A group of Navy SEALs were performing a covert operation, freeing hostages from a building is some dark part of the world. They stormed into the room where the hostages had been imprisoned for months. The room was filthy and dark. The hostages were curled up in a corner, terrified. When the SEALs entered the room, they heard the gasps of the hostages. They stood at the door and called to the prisoners, telling them they were Americans. The SEALS asked the hostages to follow them, but the hostages wouldn’t. They sat there on the floor and hid their eyes in fear. ~ Donald Miller

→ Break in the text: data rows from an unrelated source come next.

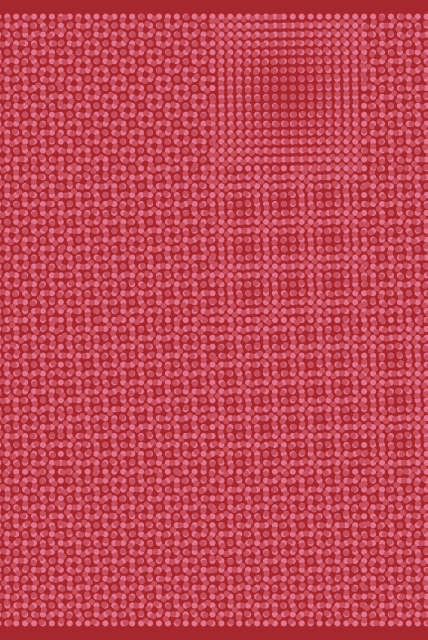
Reproduce this pattern procedurally as a Shadertoy shader.

```glsl
// Two dot lattices on red: a straight pale one and a darker pink one on top.
// The upper lattice is cut into square panels, each turned about its centre by
// its own angle, so the overlaid dots beat into moire blobs of varied size.

const vec3 RED  = vec3(0.66, 0.15, 0.18);
const vec3 PINK = vec3(0.89, 0.46, 0.56);
const vec3 ROSE = vec3(0.78, 0.31, 0.37);

const float MARGIN = 0.026;         // bare strip above and below, of canvas height
const float LEFT   = 0.095;         // first panel seam, of canvas height
const float ROWS   = 4.0;           // panels down
const float DOTS   = 17.0;          // dot pitches along a panel side
const float RADIUS = 0.34;          // dot radius, in pitches

// Turn of each panel in radians: four columns per row, bottom row first
const float TURN[16] = float[16](
    0.60, 0.56, 0.47, 0.55,
    0.50, 0.43, 0.32, 0.21,
    0.62, 0.48, 0.21, 0.44,
    0.56, 0.63, 0.06, 0.52);

float panelTurn(vec2 panel) {
    int column = int(mod(panel.x + 1.0, 4.0));
    return TURN[int(panel.y) * 4 + column];
}

mat2 rotation(float angle) {
    float c = cos(angle), s = sin(angle);
    return mat2(c, s, -s, c);
}

// Smooth coverage of a disc whose centre lies at the given offset
float dot_(vec2 offset, float radius, float pixel) {
    return clamp(0.5 + (radius - length(offset)) / pixel, 0.0, 1.0);
}

// Straight lattice, with a limited number of rows
float straightDots(vec2 p, float pixel) {
    vec2 centre = floor(p + 0.5);
    centre.y = clamp(centre.y, 0.0, ROWS * DOTS);
    return dot_(p - centre, RADIUS, pixel);
}

// Turned lattice of one panel; only dots centred inside the panel are kept
float turnedDots(vec2 p, vec2 panel, float pixel) {
    mat2 turn = rotation(panelTurn(panel));
    vec2 q = p - (panel + 0.5) * DOTS;
    vec2 node = floor(transpose(turn) * q) + 0.5;
    vec2 centre = turn * node;
    float inside = step(max(abs(centre.x), abs(centre.y)), 0.5 * DOTS);
    return inside * dot_(q - centre, RADIUS, pixel);
}

// Neighbouring panels are visited too, so dots on a seam stay whole
float panelDots(vec2 p, float pixel) {
    vec2 home = floor(p / DOTS);
    float cover = 0.0;
    for (int y = -1; y <= 1; y++) {
        for (int x = -1; x <= 1; x++) {
            vec2 panel = home + vec2(x, y);
            if (panel.y < 0.0 || panel.y >= ROWS) continue;
            cover = max(cover, turnedDots(p, panel, pixel));
        }
    }
    return cover;
}

void mainImage(out vec4 fragColor, in vec2 fragCoord) {
    // One unit is one dot pitch, with the origin at a panel corner
    float pitch = (1.0 - 2.0 * MARGIN) / (ROWS * DOTS);
    vec2 p = (fragCoord / iResolution.y - vec2(LEFT, MARGIN)) / pitch;
    float pixel = 1.0 / (iResolution.y * pitch);

    vec3 colour = mix(RED, PINK, straightDots(p, pixel));
    colour = mix(colour, ROSE, panelDots(p, pixel));
    fragColor = vec4(colour, 1.0);
}
```
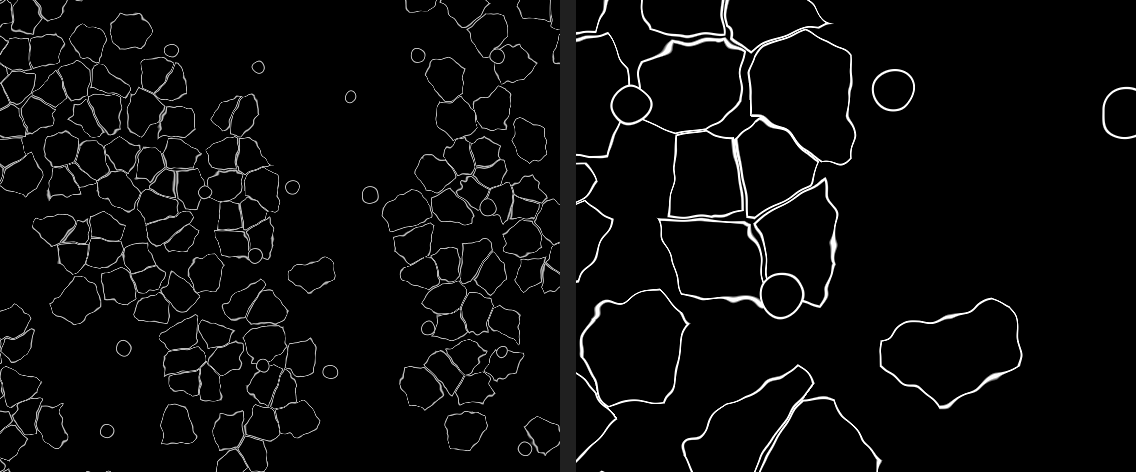
Left, the full canvas; right, a detail of the centre.
A WebGL 2 fragment shader for this pattern:

```glsl
#version 300 es
precision highp float;
// Thin pale outlines of irregular cells, in loose clusters on black.

uniform vec2 u_resolution;
out vec4 fragColor;

// Integer hash: two random values in 0..1 per lattice point and salt.
vec2 hash2(vec2 cell, int salt) {
    uvec3 v = uvec3(ivec3(ivec2(cell) + 1000, salt + 1));
    v = v * 1664525u + 1013904223u;
    v.x += v.y * v.z; v.y += v.z * v.x; v.z += v.x * v.y;
    v ^= v >> 16u;
    v.x += v.y * v.z; v.y += v.z * v.x;
    return vec2(v.xy >> 8u) / 16777216.0;
}

// Smooth value noise with two channels.
vec2 noise2(vec2 p, int salt) {
    vec2 i = floor(p), f = fract(p);
    f = f * f * (3.0 - 2.0 * f);
    return mix(mix(hash2(i, salt), hash2(i + vec2(1, 0), salt), f.x),
               mix(hash2(i + vec2(0, 1), salt), hash2(i + vec2(1, 1), salt), f.x), f.y);
}

vec2 cellCentre(vec2 cell) {
    return cell + hash2(cell, 1);
}

// Cells gather where a broad noise is high; a few stand alone.
bool isOccupied(vec2 cell) {
    vec2 h = hash2(cell, 2);
    float density = noise2(cell * 0.28 + 7.3, 3).x + 0.3 * (h.x - 0.5);
    return density > 0.54 || h.y < 0.05;
}

// Distance to an uneven, stretched polygon with a rounded limit.
float bodyDistance(vec2 q, vec2 cell) {
    vec2 shape = hash2(cell, 4);
    float d = length(q) - 0.76;
    for (int k = 0; k < 6; k++) {
        vec2 h = hash2(cell, 10 + k);
        float angle = (float(k) + 0.7 * h.x + shape.x) * 1.0472;
        float stretch = mix(1.0, 0.72, shape.y * abs(cos(angle - 6.28 * shape.x)));
        d = max(d, dot(q, vec2(cos(angle), sin(angle))) - mix(0.44, 0.74, h.y) * stretch);
    }
    return d;
}

// Box-filtered coverage of a line of the given width at d = 0.
float stroke(float d, float width, float pixel) {
    vec2 sides = clamp(0.5 + (d + vec2(0.5, -0.5) * width) / pixel, 0.0, 1.0);
    return sides.x - sides.y;
}

void main() {
    const float rows = 14.0;
    vec2 p = gl_FragCoord.xy / u_resolution.y * rows;
    float pixel = rows / u_resolution.y;
    float lineWidth = 0.022;

    // Bent and ragged coordinates
    vec2 w = p + 0.2 * (noise2(p * 1.8, 5) - 0.5) + 0.09 * (noise2(p * 5.0, 6) - 0.5);
    vec2 base = floor(w);

    // Nearest occupied cell owns this point
    float nearest = 1e3;
    vec2 owner = base, centre = base;
    for (int y = -1; y <= 1; y++)
    for (int x = -1; x <= 1; x++) {
        vec2 cell = base + vec2(x, y);
        vec2 c = cellCentre(cell);
        float d = distance(w, c);
        if (d < nearest && isOccupied(cell)) {
            nearest = d; owner = cell; centre = c;
        }
    }

    float ink = 0.0;
    if (nearest < 1.0) {
        // Free outline, cut by the walls shared with neighbours
        vec2 rough = noise2(p * 6.5, 7);
        float body = bodyDistance(w - centre, owner) + 0.07 * (rough.x - 0.5);
        float wall = -1e3;
        for (int y = -2; y <= 2; y++)
        for (int x = -2; x <= 2; x++) {
            vec2 cell = base + vec2(x, y);
            if (cell == owner || !isOccupied(cell)) continue;
            vec2 c = cellCentre(cell);
            wall = max(wall, dot(w - 0.5 * (centre + c), normalize(c - centre)));
        }
        // Each side draws its own wall, so shared edges run double
        float gap = mix(0.004, 0.036, noise2(p * 1.5, 8).x);
        ink = stroke(max(body, wall + gap), lineWidth, pixel);
    }

    // Scattered small round cells
    vec2 g = p / 2.3, spot = floor(g);
    vec2 h = hash2(spot, 20);
    if (h.x < 0.36) {
        float radius = mix(0.13, 0.26, h.y);
        vec2 q = (g - spot - mix(vec2(0.15), vec2(0.85), hash2(spot, 21))) * 2.3;
        float ring = length(q + 0.06 * (noise2(p * 4.0, 22) - 0.5)) - radius;
        ink *= clamp(0.5 + ring / pixel, 0.0, 1.0);
        ink = max(ink, stroke(ring, lineWidth, pixel));
    }

    fragColor = vec4(vec3(ink), 1.0);
}
```
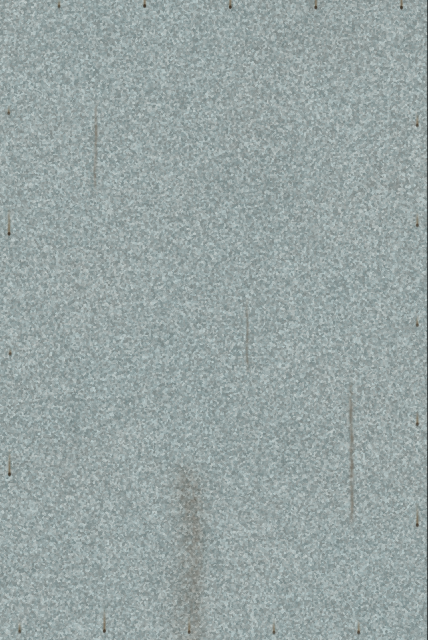
Write a Shadertoy shader that draws this texture.

```glsl
// Weathered galvanised steel sheet: zinc flakes, rust streaks and rusty nails along the border.

float hash(vec2 p) {
    vec3 q = fract(p.xyx * 0.1031);
    q += dot(q, q.yzx + 33.33);
    return fract((q.x + q.y) * q.z);
}

vec2 hash2(vec2 p) {
    return vec2(hash(p), hash(p + 71.7));
}

float noise(vec2 p) {
    vec2 i = floor(p), f = fract(p);
    f = f * f * (3.0 - 2.0 * f);
    return mix(mix(hash(i), hash(i + vec2(1, 0)), f.x),
               mix(hash(i + vec2(0, 1)), hash(i + vec2(1, 1)), f.x), f.y);
}

float fbm(vec2 p) {
    float sum = 0.0, amp = 0.5;
    for (int i = 0; i < 4; i++) {
        sum += amp * noise(p);
        p = p * 2.03 + 17.3;
        amp *= 0.5;
    }
    return sum / 0.9375;
}

// Soft-edged Voronoi flakes: x is brightness, y is a tint value, both 0..1
vec2 flakes(vec2 p) {
    vec2 cell = floor(p), sum = vec2(0);
    float total = 0.0;
    for (int y = -1; y <= 1; y++)
    for (int x = -1; x <= 1; x++) {
        vec2 id = cell + vec2(x, y);
        float w = exp(-11.0 * length(id + hash2(id) - p));
        sum += w * vec2(hash(id + 213.1), hash(id + 391.7));
        total += w;
    }
    return sum / total;
}

// Vertical streak between two heights, with a ragged outline
float streak(vec2 p, float x, float low, float high, float width) {
    float d = (p.x - x + 0.004 * (noise(vec2(x * 90.0, p.y * 22.0)) - 0.5)) / width;
    float ends = smoothstep(low, low + 0.06, p.y) * (1.0 - smoothstep(high - 0.06, high, p.y));
    return exp(-d * d) * ends * (0.3 + 0.9 * noise(p * vec2(170, 120)));
}

float smudge(vec2 p, vec2 center, vec2 size) {
    vec2 d = (p - center) / size;
    return exp(-dot(d, d)) * (0.5 + fbm(p * 18.0));
}

// Nail head with a rust tail above it
void nail(inout vec3 col, vec2 p, vec2 center) {
    vec2 d = p - center;
    float size = hash(center * 531.0);
    float reach = 0.015 + 0.075 * size;
    float tail = exp(-pow(d.x / 0.003, 2.0)) * smoothstep(-0.003, 0.003, d.y)
               * (1.0 - smoothstep(0.0, reach, d.y));
    float head = 1.0 - smoothstep(0.0015, 0.005, length(d * vec2(1.0, 0.8)));
    col = mix(col, vec3(0.46, 0.39, 0.29), 0.75 * tail);
    col = mix(col, vec3(0.18, 0.14, 0.10), head * (0.45 + 0.4 * size));
}

void mainImage(out vec4 fragColor, in vec2 fragCoord) {
    vec2 p = fragCoord / iResolution.x;
    float top = iResolution.y / iResolution.x;

    // Two overlapping layers of zinc flakes over faint clouds
    vec2 warp = 0.003 * vec2(noise(p * 150.0), noise(p * 150.0 + 47.0));
    vec2 bright = flakes((p + warp) * 212.0);
    vec2 dull = flakes((p - warp) * 180.0 + 130.0);
    float cloud = fbm(p * vec2(7.0, 4.0) + 3.0) - 0.5;
    float tone = 0.480 + 0.165 * pow(bright.x, 1.4) + 0.1 * dull.x
               + 0.015 * cloud + 0.02 * (noise(p * 340.0) - 0.5);

    // Dull blue-grey patches
    tone -= 0.016 * smudge(p, vec2(0.68, 1.40), vec2(0.10, 0.07));
    tone -= 0.012 * smudge(p, vec2(0.60, 1.08), vec2(0.13, 0.12));
    tone -= 0.016 * smudge(p, vec2(0.72, 0.43), vec2(0.09, 0.06));
    tone -= 0.025 * smudge(p, vec2(0.18, 0.51), vec2(0.018, 0.09));
    vec3 col = tone + vec3(0.0, 0.05, 0.047);
    float warmth = 0.03 * (bright.y - 0.5) + 0.015 * (fbm(p * 5.0 + 60.0) - 0.5);
    col += warmth * vec3(1.0, 0.0, -0.3);

    // Thin rust runs and one broad stain at the foot
    float runs = streak(p, 0.223, 1.03, 1.27, 0.0035)
               + streak(p, 0.578, 0.61, 0.81, 0.003)
               + streak(p, 0.821, 0.25, 0.62, 0.0045);
    col = mix(col, vec3(0.44, 0.41, 0.36), min(0.65 * runs, 0.75));
    float stain = streak(p, 0.440, -0.1, 0.44, 0.036) * fbm(p * vec2(30, 9))
                + 0.8 * streak(p, 0.457, -0.1, 0.40, 0.018) * fbm(p * vec2(20, 12) + 9.0);
    col = mix(col, vec3(0.45, 0.43, 0.39) + 0.7 * (tone - 0.59), min(0.6 * stain, 0.7));

    // Nails on the four borders
    for (int i = 0; i < 5; i++) {
        float k = float(i);
        float jitter = 0.008 * (hash(vec2(k, 5.0)) - 0.5);
        nail(col, p, vec2(0.138 + 0.2 * k, top - 0.014 + jitter));
        nail(col, p, vec2(0.046 + 0.198 * k, 0.021 + jitter));
        nail(col, p, vec2(0.975, 0.27 + 0.234 * k + jitter));
        if (i < 4) nail(col, p, vec2(0.024 + jitter, 0.387 + 0.281 * k));
    }

    // Shadowed right rim
    col *= 1.0 - 0.6 * smoothstep(0.996, 0.999, p.x);
    fragColor = vec4(clamp(col, 0.0, 1.0), 1.0);
}
```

Miller goes on to describe the events that followed. The SEALs were at a loss. The ones they came to rescue didn’t trust them until one of the men put down his weapon, took off his helmet, and curled up tightly next to the prisoners. He softened the look on his face and put his arms around them, something no prison guards would do. He was trying to show them he was one of them. He waited until eventually they began to meet his gaze. Then he whispered that they were Americans and had come to rescue them. Will you follow us? he asked. As he stood, one by one, the hostages did the same until all of them were willing to follow him to freedom.
The soldier had shifted from a position of authority to becoming like the hostages in their suffering. Miller says this is the story that helped Christianity make sense to him. He could see the parallel of God becoming a man, joining us in our suffering so that we would know it’s safe to follow Him.
I think it also applies in another way. We’re often at a loss when those we’re trying to rescue won’t follow. Maybe it’s because of our tendency to storm into the room, armed with all of the answers.
As we seek to serve the One who sets the hostage free, it’s time to put aside our weapons that wound (attitudes, words, actions), soften the look on our faces and the condition of our hearts, and get so close that we touch those we hope to reach. It’s a risky operation, all of that touching instead of just telling. There’s a universal code word for it: grace.